The final stanza reads:
“And this be our motto: ‘In God We Trust,’
And the Star-Spangled Banner in triumph shall wave
O’er the land of the free and the home of the brave.”
In 1864 the words were shortened to “In God We Trust” and applied to a newly designed two-cent coin.
Secretary of the Treasury Salmon P. Chase in 1863 asked the director of the Mint, James Pollock to prepare suitable wording for a motto to be used on Union coins during the Civil War. Pollock suggested, “Our Trust is in God”, “Our God and Our Country”, “God and Our Country” and “God Our Trust”. Chase picked “In God We Trust” to be used on some of the government’s coins. The phrase was a subtle reminder that the Union considered itself on God’s side with respect to slavery. Congress passed enabling legislation. Since an 1837 Act of Congress specified the mottos and devices that were to be placed on U.S. coins it was necessary to pass another Act to enable the motto to be added. This was done on April 22, 1886. The motto has been in constant use on the one-cent coin since 1909, and on the ten-cent coin since 1916. It has also appeared on all gold coins and silver coins, half-dollar coins and quarter-dollar coins struck since July 1, 1908.

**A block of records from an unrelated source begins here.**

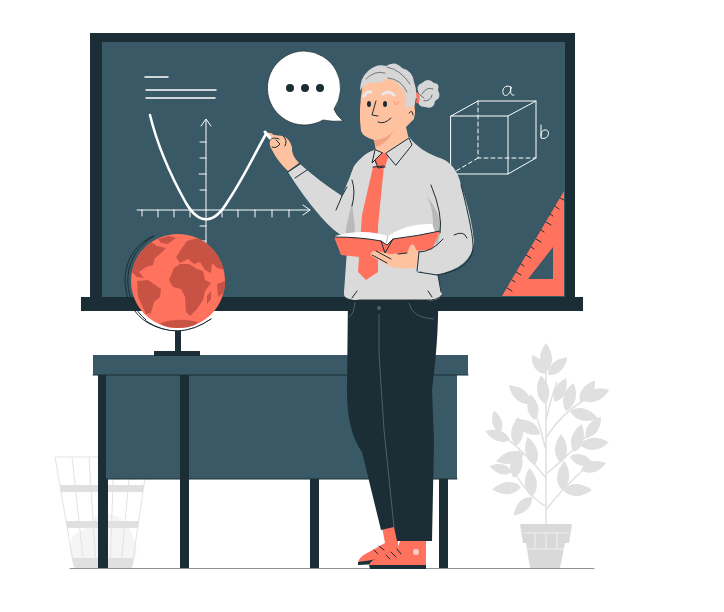
<!DOCTYPE html>
<html lang="en">
<head>
<meta charset="utf-8">
<title>Maths teacher at the blackboard</title>
<style>
:root {
  --paper: #ffffff;
  --board: #385965;
  --ink: #1b2e35;
  --coral: #ff725e;
  --coral-dark: #c85345;
  --shirt: #dadada;
  --shirt-shade: #b9b9b9;
  --skin: #ffc2a0;
  --skin-shade: #f3a27f;
  --hair: #d6d6d6;
  --leaf: #e0e0e0;
  --pot: #d9d9d9;
}
html, body { margin: 0; overflow: hidden; background: var(--paper); }
svg { display: block; }
.board { fill: var(--board); }
.ink { fill: var(--ink); }
.coral { fill: var(--coral); }
.coral-dark { fill: var(--coral-dark); }
.shirt { fill: var(--shirt); }
.shade { fill: var(--shirt-shade); }
.skin { fill: var(--skin); }
.skin-shade { fill: var(--skin-shade); }
.hair { fill: var(--hair); }
.paper { fill: var(--paper); }
.leaf { fill: var(--leaf); }
.line { fill: none; stroke: var(--ink); stroke-width: 1; stroke-linecap: round; stroke-linejoin: round; }
.chalk { fill: none; stroke: var(--paper); stroke-width: 1; stroke-linecap: round; stroke-linejoin: round; }
.stem { fill: none; stroke: var(--leaf); stroke-width: 1.5; }
.wire { fill: none; stroke: #e3e3e3; stroke-width: 1; }
</style>
</head>
<body>
<svg width="724" height="612" viewBox="0 0 724 612" role="img" aria-label="A teacher with a book draws a parabola on a blackboard beside a desk with a globe">
<defs>
  <path id="leaf" d="M0 0C-7-6-9-17 0-29C9-17 7-6 0 0Z"/>
  <clipPath id="globe-clip"><circle cx="178" cy="281" r="47"/></clipPath>
</defs>

<g id="blackboard">
  <rect class="ink" x="90" y="33" width="485" height="268"/>
  <rect class="board" x="102" y="42" width="463" height="255"/>
  <rect class="ink" x="81" y="297" width="502" height="14"/>
</g>

<g id="chalk-graph" class="chalk">
  <path d="M145 77H168M146 90H216M146 98H215" stroke-width="1.5"/>
  <path d="M206 260V120M201 126L206 119L211 126"/>
  <path d="M137 210H310M303 205L310 210L303 215"/>
  <path d="M142 210V216M158 210V217M174 210V217M190 210V217M222 210V217M238 210V217M255 210V217M272 210V217M289 210V217"/>
  <path d="M200 142H206M200 158H206M199 174H206M200 190H206M200 226H206M200 241H206"/>
  <path d="M150 115C157 144 172 178 186 203C199 225 214 225 228 201C244 177 255 153 266 134" stroke-width="2.5"/>
</g>

<g id="chalk-cuboid" class="chalk">
  <path d="M451 116H508V174H451ZM451 116L478 101H536V158L508 174M508 116L536 101"/>
  <path d="M478 101V158H536M478 158L451 174" stroke-dasharray="4 3"/>
  <path aria-label="a" d="M511 87C505 84 502 89 503 93C504 98 511 95 511 87C510 93 511 96 514 95"/>
  <path aria-label="b" d="M541 125V138C549 141 551 129 545 130C542 130 541 133 541 136"/>
</g>

<g id="set-square">
  <path class="coral" fill-rule="evenodd" d="M564 191V296H502ZM553 247L528 279H553Z"/>
  <path class="line" d="M560 198L564 200M555 206L559 209M550 214L553 216M546 222L551 225M541 230L544 232M536 239L541 242M531 247L534 249M526 255L531 258M521 264L524 266M516 272L521 275M512 280L515 282M507 288L512 291"/>
</g>

<g id="speech-bubble">
  <path class="paper" d="M304 51A37 37 0 1 0 323 120Q333 122 343 121Q336 115 334 109A37 37 0 0 0 304 51Z" stroke="#1b2e35" stroke-width=".7"/>
  <g class="ink"><circle cx="290" cy="88" r="4"/><circle cx="305" cy="88" r="4"/><circle cx="320" cy="88" r="4"/></g>
</g>

<g id="waste-basket">
  <path d="M70 552Q68 534 85 529Q96 509 113 515Q131 519 137 552L132 566H74Z" fill="#f5f5f5"/>
  <path class="wire" d="M55 457H148L132 567H74ZM72 457L84 567M89 457L96 567M114 457L110 567M131 457L121 567"/>
  <path class="leaf" d="M60 485H144L143 492H61ZM66 521H139L138 528H67ZM72 558H134L131 568H75Z"/>
</g>

<g id="plant">
  <path class="stem" d="M546 524V366M546 478Q524 450 496 430M545 506Q526 494 512 468M546 450Q540 426 532 402M546 438Q562 412 588 398M546 474Q566 458 590 432M546 510Q562 488 590 464M546 420Q550 402 557 382"/>
  <g class="leaf">
    <use href="#leaf" transform="translate(546 372)"/>
    <use href="#leaf" transform="translate(545 374) rotate(-35) scale(.8)"/>
    <use href="#leaf" transform="translate(548 375) rotate(48) scale(.9)"/>
    <use href="#leaf" transform="translate(545 404) rotate(-8)"/>
    <use href="#leaf" transform="translate(555 402) rotate(25) scale(.9)"/>
    <use href="#leaf" transform="translate(531 404) rotate(-50)"/>
    <use href="#leaf" transform="translate(535 420) rotate(-10) scale(.9)"/>
    <use href="#leaf" transform="translate(540 434) rotate(-60)"/>
    <use href="#leaf" transform="translate(566 411) rotate(15)"/>
    <use href="#leaf" transform="translate(580 402) rotate(35) scale(.9)"/>
    <use href="#leaf" transform="translate(582 400) rotate(70)"/>
    <use href="#leaf" transform="translate(570 411) rotate(105)"/>
    <use href="#leaf" transform="translate(500 433) rotate(-15) scale(.8)"/>
    <use href="#leaf" transform="translate(510 440) rotate(-70) scale(.9)"/>
    <use href="#leaf" transform="translate(516 446) rotate(5)"/>
    <use href="#leaf" transform="translate(524 454) rotate(-105)"/>
    <use href="#leaf" transform="translate(535 465) rotate(-15)"/>
    <use href="#leaf" transform="translate(512 472) rotate(-75) scale(.8)"/>
    <use href="#leaf" transform="translate(514 478) rotate(10)"/>
    <use href="#leaf" transform="translate(521 487) rotate(-95)"/>
    <use href="#leaf" transform="translate(532 497) rotate(-135) scale(.9)"/>
    <use href="#leaf" transform="translate(532 497) rotate(-5)"/>
    <use href="#leaf" transform="translate(561 463) rotate(0)"/>
    <use href="#leaf" transform="translate(574 452) rotate(15)"/>
    <use href="#leaf" transform="translate(586 438) rotate(35) scale(.9)"/>
    <use href="#leaf" transform="translate(580 445) rotate(85)"/>
    <use href="#leaf" transform="translate(570 456) rotate(110) scale(.9)"/>
    <use href="#leaf" transform="translate(562 490) rotate(5)"/>
    <use href="#leaf" transform="translate(581 470) rotate(75) scale(.9)"/>
    <use href="#leaf" transform="translate(563 490) rotate(90)"/>
  </g>
  <path d="M520 524H572L569 543H565L560 568H530L526 543H523Z" fill="#d9d9d9"/>
  <path d="M523 533H569M526 549H564M535 533V549M546 533V549M557 533V549" fill="none" stroke="#f0f0f0"/>
</g>

<path id="floor" class="line" d="M70 568.5H594" stroke-width=".7" opacity=".5"/>

<g id="desk">
  <path class="ink" d="M98 370H108V568H98ZM310 470H319V568H310ZM439 470H448V568H439Z"/>
  <rect class="board" x="106" y="374" width="351" height="105"/>
  <rect class="ink" x="180" y="372" width="9" height="196"/>
  <rect class="board" x="93" y="355" width="375" height="20"/>
  <path class="line" d="M93 375H468M106 479H457"/>
</g>

<g id="globe">
  <path class="line" d="M154 236A51 51 0 0 0 146 320" stroke-width="1.5"/>
  <path class="line" d="M154 236C116 251 116 306 150 324Q179 339 211 319" stroke-width="2"/>
  <path d="M147 318Q178 340 211 316" fill="none" stroke="#fff" stroke-width="4"/>
  <path class="line" d="M146 321Q178 342 211 319" stroke-width="1.5"/>
  <path class="ink" d="M175 331H181V351H200V356H154V351H175Z"/>
  <circle class="coral" cx="178" cy="281" r="47"/>
  <g class="coral-dark" clip-path="url(#globe-clip)">
    <path d="M130 260L143 244L151 242L157 246L166 248L160 254L155 258L153 265L146 267L139 272L144 278L137 277L130 270Z"/>
    <path d="M158 239L169 236L176 238L168 244L161 243Z"/>
    <path d="M137 281L148 280L161 289L160 297L154 302L151 313L146 314L138 297Z"/>
    <path d="M174 268L180 264L189 264L197 269L203 271L205 280L211 283L205 291L203 300L197 309L190 316L186 312L185 297L181 289L173 287L169 280Z"/>
    <path d="M176 257L182 248L187 241L194 239L200 238L213 247L221 261L225 270L217 268L212 263L211 273L205 270L200 262L194 264L188 259L180 263Z"/>
    <path d="M207 296L211 291L211 299L207 304ZM217 284L225 281V292L218 297Z"/>
    <path d="M160 323Q178 317 198 322L190 330H168Z"/>
  </g>
</g>

<g id="teacher">
  <g id="shoes">
    <path class="coral" d="M382 527H398V560L378 564H358Q358 557 369 552L385 543Z"/>
    <path class="ink" d="M358 562Q376 560 398 554V558Q380 565 358 565Z"/>
    <path class="coral" d="M400 541H426V566H369Q370 559 382 557L397 550Z"/>
    <path class="ink" d="M369 565H426V569H370Z"/>
    <circle cx="416" cy="552" r="3" fill="#ffd0c6"/>
    <path class="line" d="M379 546L384 550M374 550L378 554M391 552L396 557M386 555L390 559M397 549L401 554"/>
  </g>

  <g id="trousers">
    <path class="ink" d="M348 297H438Q439 335 432 390L434 440L432 541H397L394 527L381 530L362 452Q346 430 347 385Z"/>
    <path d="M379 314V353Q382 400 384 430L394 527M409 303Q412 318 434 319M355 302Q354 314 349 317" fill="none" stroke="#4b626b"/>
    <circle cx="379" cy="308" r="2" fill="#4b626b"/>
  </g>

  <g id="raised-arm">
    <path class="shirt" d="M288 172L300 164Q319 181 342 196L354 167Q364 152 376 150L366 232L346 238Q334 232 321 217Q302 195 288 172Z"/>
    <path class="line" d="M288 172L300 164M295 178L307 170M342 196L336 210M342 196L347 187"/>
    <path class="skin" d="M299 163L288 171Q278 162 272 150Q268 144 271 139L266 134Q269 131 274 135L283 136Q290 139 292 147Q291 155 299 163Z"/>
    <path class="line" d="M271 139Q274 137 279 139M272 147Q276 149 280 144L276 140M283 136Q288 140 285 146"/>
    <path d="M265 132L270 138" stroke="#fff" stroke-width="3" stroke-linecap="round"/>
  </g>

  <g id="shirt">
    <path class="shirt" d="M374 150L388 143L409 137Q419 150 437 157Q456 162 461 185Q472 217 474 242Q472 262 452 270L438 275L442 295Q438 302 426 300H352Q343 300 344 292L347 250V200Q348 179 354 166Q363 154 374 150Z"/>
    <path class="shade" d="M427 196Q439 211 441 228L437 250L433 229Q434 211 427 196Z"/>
    <path class="shade" d="M346 228L352 202L355 229Q353 245 347 257Z"/>
    <path class="line" d="M431 185Q443 214 440 233M418 255L421 272M437 275L418 272M454 235Q464 230 467 238M438 275L441 292M344 297Q352 302 360 300H426Q437 301 442 295M357 291L352 298M428 291L432 297M352 180Q356 191 352 206"/>
    <path class="line" d="M437 275Q470 270 473 249Q474 235 461 185" stroke-width=".8"/>
  </g>

  <g id="head">
    <path class="hair" d="M410 91L419 94Q415 85 422 83Q428 77 434 83Q440 83 438 90Q442 98 435 101Q434 110 425 107Q417 107 418 98L410 99Z"/>
    <path class="line" d="M422 94Q427 86 433 89M424 101Q431 101 432 95M419 94L424 98" stroke-width=".7" opacity=".6"/>
    <path d="M416 93Q420 97 417 103" fill="none" stroke="#ff725e" stroke-width="3"/>
    <path class="skin" d="M363 83Q370 72 386 73L409 88L415 98L414 119L406 127L409 140Q395 145 386 155L376 151L374 140Q363 137 361 131Q358 110 363 83Z"/>
    <path class="skin-shade" d="M374 140Q388 139 394 130Q387 144 376 147Z"/>
    <path class="hair" d="M360 91Q360 78 368 71Q377 63 386 66Q395 60 402 68Q413 71 414 82Q419 94 413 109L406 108V96Q401 82 388 78Q379 85 371 82Q364 84 360 91Z"/>
    <path class="line" d="M366 79Q375 70 385 73M388 78Q401 79 407 92M387 67Q401 70 410 84" stroke-width=".7" opacity=".55"/>
    <path class="skin" d="M406 108Q413 104 415 110Q416 119 409 122Q405 121 406 108Z"/>
    <path class="line" d="M409 113Q413 109 413 115"/>
    <path d="M364 96Q367 91 371 92M383 94Q389 90 394 95" fill="none" stroke="#e9e9e9" stroke-width="3" stroke-linecap="round"/>
    <ellipse class="ink" cx="369" cy="104" rx="2" ry="3"/>
    <ellipse class="ink" cx="385" cy="104" rx="2" ry="3"/>
    <path class="line" d="M376 101L372 115L378 116M378 122Q384 125 391 118" stroke-width="1.2"/>
    <path d="M394 101L396 105M399 101L397 105" stroke="#ff725e" fill="none" opacity=".6"/>
  </g>

  <g id="collar-and-tie">
    <path class="coral" d="M373 158L382 152L389 155L385 167L378 168Z"/>
    <path class="coral" d="M373 167L384 166L378 226V272L366 280L358 272L362 215Z"/>
    <path class="line" d="M373 167L384 166M374 157L378 168L385 167"/>
    <path class="shirt line" d="M375 150L372 163L382 153ZM386 153L409 138L412 145L396 165Z" style="fill:var(--shirt)"/>
  </g>

  <g id="book">
    <path class="paper" d="M335 236Q363 228 388 236Q407 223 432 224L436 234L389 245L336 240Z"/>
    <path class="coral" d="M334 237Q360 237 381 241L387 245L393 239Q418 236 440 231L432 250Q412 250 395 256L385 253L369 258L341 255Z"/>
    <path class="line" d="M334 237Q360 237 381 241L387 245L393 239Q418 236 440 231M381 241L385 253L393 239" stroke-width=".7"/>
    <path d="M388 236L386 243" stroke="#b9b9b9"/>
  </g>

  <g id="book-hand">
    <path class="skin" d="M420 252L416 268Q400 270 389 266L371 256Q369 251 376 251L390 254L407 253L410 246Q413 242 415 247Q416 251 420 252Z"/>
    <path class="line" d="M376 251L391 259M372 255L387 263M407 253L398 254"/>
    <path class="shirt" d="M419 252Q433 252 446 239L458 252Q449 268 435 273L416 271Z"/>
    <path class="line" d="M419 252L417 271M419 252Q432 252 443 239"/>
  </g>
</g>
</svg>
</body>
</html>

Theodore Roosevelt disapproved of the motto and wrote in a letter; “My own feeling in the matter is due to my firm conviction that to put such a motto on coins, or to use it in any kindred manner, not only does no good but does positive harm, and is in effect irreverence which comes dangerously close to sacrilege. It is a motto which it is indeed well to have inscribed on our great national monuments, in our temples of justice, in our legislative halls and in buildings such as those at West Point and Annapolis – in short, whenever it will tend to arouse and inspire a lofty emotion in those who look thereon. But it seems to me eminently unwise to cheapen it by use on postage stamps, or in advertisements.”
The motto was first used on paper money in 1957, when it was added to the one-dollar silver certificate. By 1966, “In God We Trust” was added to all paper money, from $1 to $100 denominations.
During the 1950’s the federal government’s references to God multiplied.
1. “Under God” was added to the pledge of allegiance.
2. “So help me God” was added as a suffix to the oaths of office for federal justices and judges. However, they are not compelled to recite the words.
3. All American currency since 1957 has included on it the motto, “In God We Trust”.
The Dutch have had a religious motto on their money for over a century. Coins carry the motto, “God zij met ons”, “God is with us”.
Although not a motto, many British coins contain a drawing of the queen identified as “Elizabeth II by Grace of God Defender of the Faith.” In Britain the monarch is the head of the Church of England.
Canadian coins carry the phrase, “Elizabeth II D. G. Regina.” She is the queen of Canada but not the “Defender of the Faith”, because Canada does not have a state religion for her to defend!
R W Jay Austin